RECORDS SUPPLIED START
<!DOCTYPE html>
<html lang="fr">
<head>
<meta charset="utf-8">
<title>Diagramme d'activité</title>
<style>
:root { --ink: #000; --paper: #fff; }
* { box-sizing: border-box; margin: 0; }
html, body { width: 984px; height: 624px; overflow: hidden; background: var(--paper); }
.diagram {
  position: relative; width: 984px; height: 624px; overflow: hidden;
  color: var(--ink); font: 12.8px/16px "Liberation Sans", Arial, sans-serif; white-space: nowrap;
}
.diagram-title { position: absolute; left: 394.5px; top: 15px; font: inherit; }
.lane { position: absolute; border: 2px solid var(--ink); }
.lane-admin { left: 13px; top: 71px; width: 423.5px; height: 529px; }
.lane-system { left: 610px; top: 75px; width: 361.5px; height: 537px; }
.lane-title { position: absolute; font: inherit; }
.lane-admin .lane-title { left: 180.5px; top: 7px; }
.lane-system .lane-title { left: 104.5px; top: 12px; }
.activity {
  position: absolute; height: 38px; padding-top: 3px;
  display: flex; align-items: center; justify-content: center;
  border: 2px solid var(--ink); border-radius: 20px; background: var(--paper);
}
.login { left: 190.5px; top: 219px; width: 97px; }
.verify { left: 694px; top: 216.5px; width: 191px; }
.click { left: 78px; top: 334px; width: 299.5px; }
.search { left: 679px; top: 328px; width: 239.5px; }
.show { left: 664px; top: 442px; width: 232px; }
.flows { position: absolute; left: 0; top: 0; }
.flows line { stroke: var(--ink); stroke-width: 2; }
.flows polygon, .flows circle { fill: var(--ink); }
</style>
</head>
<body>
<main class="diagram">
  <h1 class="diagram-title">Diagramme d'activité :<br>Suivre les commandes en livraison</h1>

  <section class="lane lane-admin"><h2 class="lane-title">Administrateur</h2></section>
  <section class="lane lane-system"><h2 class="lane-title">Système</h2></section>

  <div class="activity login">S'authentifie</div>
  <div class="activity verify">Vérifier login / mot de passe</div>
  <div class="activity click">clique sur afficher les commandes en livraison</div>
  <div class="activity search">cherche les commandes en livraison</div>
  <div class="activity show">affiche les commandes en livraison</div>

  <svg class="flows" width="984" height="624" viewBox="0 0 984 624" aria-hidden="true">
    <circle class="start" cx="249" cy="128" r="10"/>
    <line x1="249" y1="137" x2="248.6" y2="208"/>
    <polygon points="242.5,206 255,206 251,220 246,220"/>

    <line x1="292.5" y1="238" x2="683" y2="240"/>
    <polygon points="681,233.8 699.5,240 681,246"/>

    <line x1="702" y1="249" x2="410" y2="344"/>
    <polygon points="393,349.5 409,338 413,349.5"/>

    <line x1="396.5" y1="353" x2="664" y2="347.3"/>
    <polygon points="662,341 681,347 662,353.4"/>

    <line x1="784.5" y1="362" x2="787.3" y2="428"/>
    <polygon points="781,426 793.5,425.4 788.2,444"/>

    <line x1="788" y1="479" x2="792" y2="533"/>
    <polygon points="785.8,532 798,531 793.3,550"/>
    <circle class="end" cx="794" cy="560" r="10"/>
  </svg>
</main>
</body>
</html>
RECORDS SUPPLIED END
# WHAT YOU NEED TO DO
Reproduce every line above. Keep it exact.

# TASK OUTPUT
<!DOCTYPE html>
<html lang="fr">
<head>
<meta charset="utf-8">
<title>Diagramme d'activité</title>
<style>
:root { --ink: #000; --paper: #fff; }
* { box-sizing: border-box; margin: 0; }
html, body { width: 984px; height: 624px; overflow: hidden; background: var(--paper); }
.diagram {
  position: relative; width: 984px; height: 624px; overflow: hidden;
  color: var(--ink); font: 12.8px/16px "Liberation Sans", Arial, sans-serif; white-space: nowrap;
}
.diagram-title { position: absolute; left: 394.5px; top: 15px; font: inherit; }
.lane { position: absolute; border: 2px solid var(--ink); }
.lane-admin { left: 13px; top: 71px; width: 423.5px; height: 529px; }
.lane-system { left: 610px; top: 75px; width: 361.5px; height: 537px; }
.lane-title { position: absolute; font: inherit; }
.lane-admin .lane-title { left: 180.5px; top: 7px; }
.lane-system .lane-title { left: 104.5px; top: 12px; }
.activity {
  position: absolute; height: 38px; padding-top: 3px;
  display: flex; align-items: center; justify-content: center;
  border: 2px solid var(--ink); border-radius: 20px; background: var(--paper);
}
.login { left: 190.5px; top: 219px; width: 97px; }
.verify { left: 694px; top: 216.5px; width: 191px; }
.click { left: 78px; top: 334px; width: 299.5px; }
.search { left: 679px; top: 328px; width: 239.5px; }
.show { left: 664px; top: 442px; width: 232px; }
.flows { position: absolute; left: 0; top: 0; }
.flows line { stroke: var(--ink); stroke-width: 2; }
.flows polygon, .flows circle { fill: var(--ink); }
</style>
</head>
<body>
<main class="diagram">
  <h1 class="diagram-title">Diagramme d'activité :<br>Suivre les commandes en livraison</h1>

  <section class="lane lane-admin"><h2 class="lane-title">Administrateur</h2></section>
  <section class="lane lane-system"><h2 class="lane-title">Système</h2></section>

  <div class="activity login">S'authentifie</div>
  <div class="activity verify">Vérifier login / mot de passe</div>
  <div class="activity click">clique sur afficher les commandes en livraison</div>
  <div class="activity search">cherche les commandes en livraison</div>
  <div class="activity show">affiche les commandes en livraison</div>

  <svg class="flows" width="984" height="624" viewBox="0 0 984 624" aria-hidden="true">
    <circle class="start" cx="249" cy="128" r="10"/>
    <line x1="249" y1="137" x2="248.6" y2="208"/>
    <polygon points="242.5,206 255,206 251,220 246,220"/>

    <line x1="292.5" y1="238" x2="683" y2="240"/>
    <polygon points="681,233.8 699.5,240 681,246"/>

    <line x1="702" y1="249" x2="410" y2="344"/>
    <polygon points="393,349.5 409,338 413,349.5"/>

    <line x1="396.5" y1="353" x2="664" y2="347.3"/>
    <polygon points="662,341 681,347 662,353.4"/>

    <line x1="784.5" y1="362" x2="787.3" y2="428"/>
    <polygon points="781,426 793.5,425.4 788.2,444"/>

    <line x1="788" y1="479" x2="792" y2="533"/>
    <polygon points="785.8,532 798,531 793.3,550"/>
    <circle class="end" cx="794" cy="560" r="10"/>
  </svg>
</main>
</body>
</html>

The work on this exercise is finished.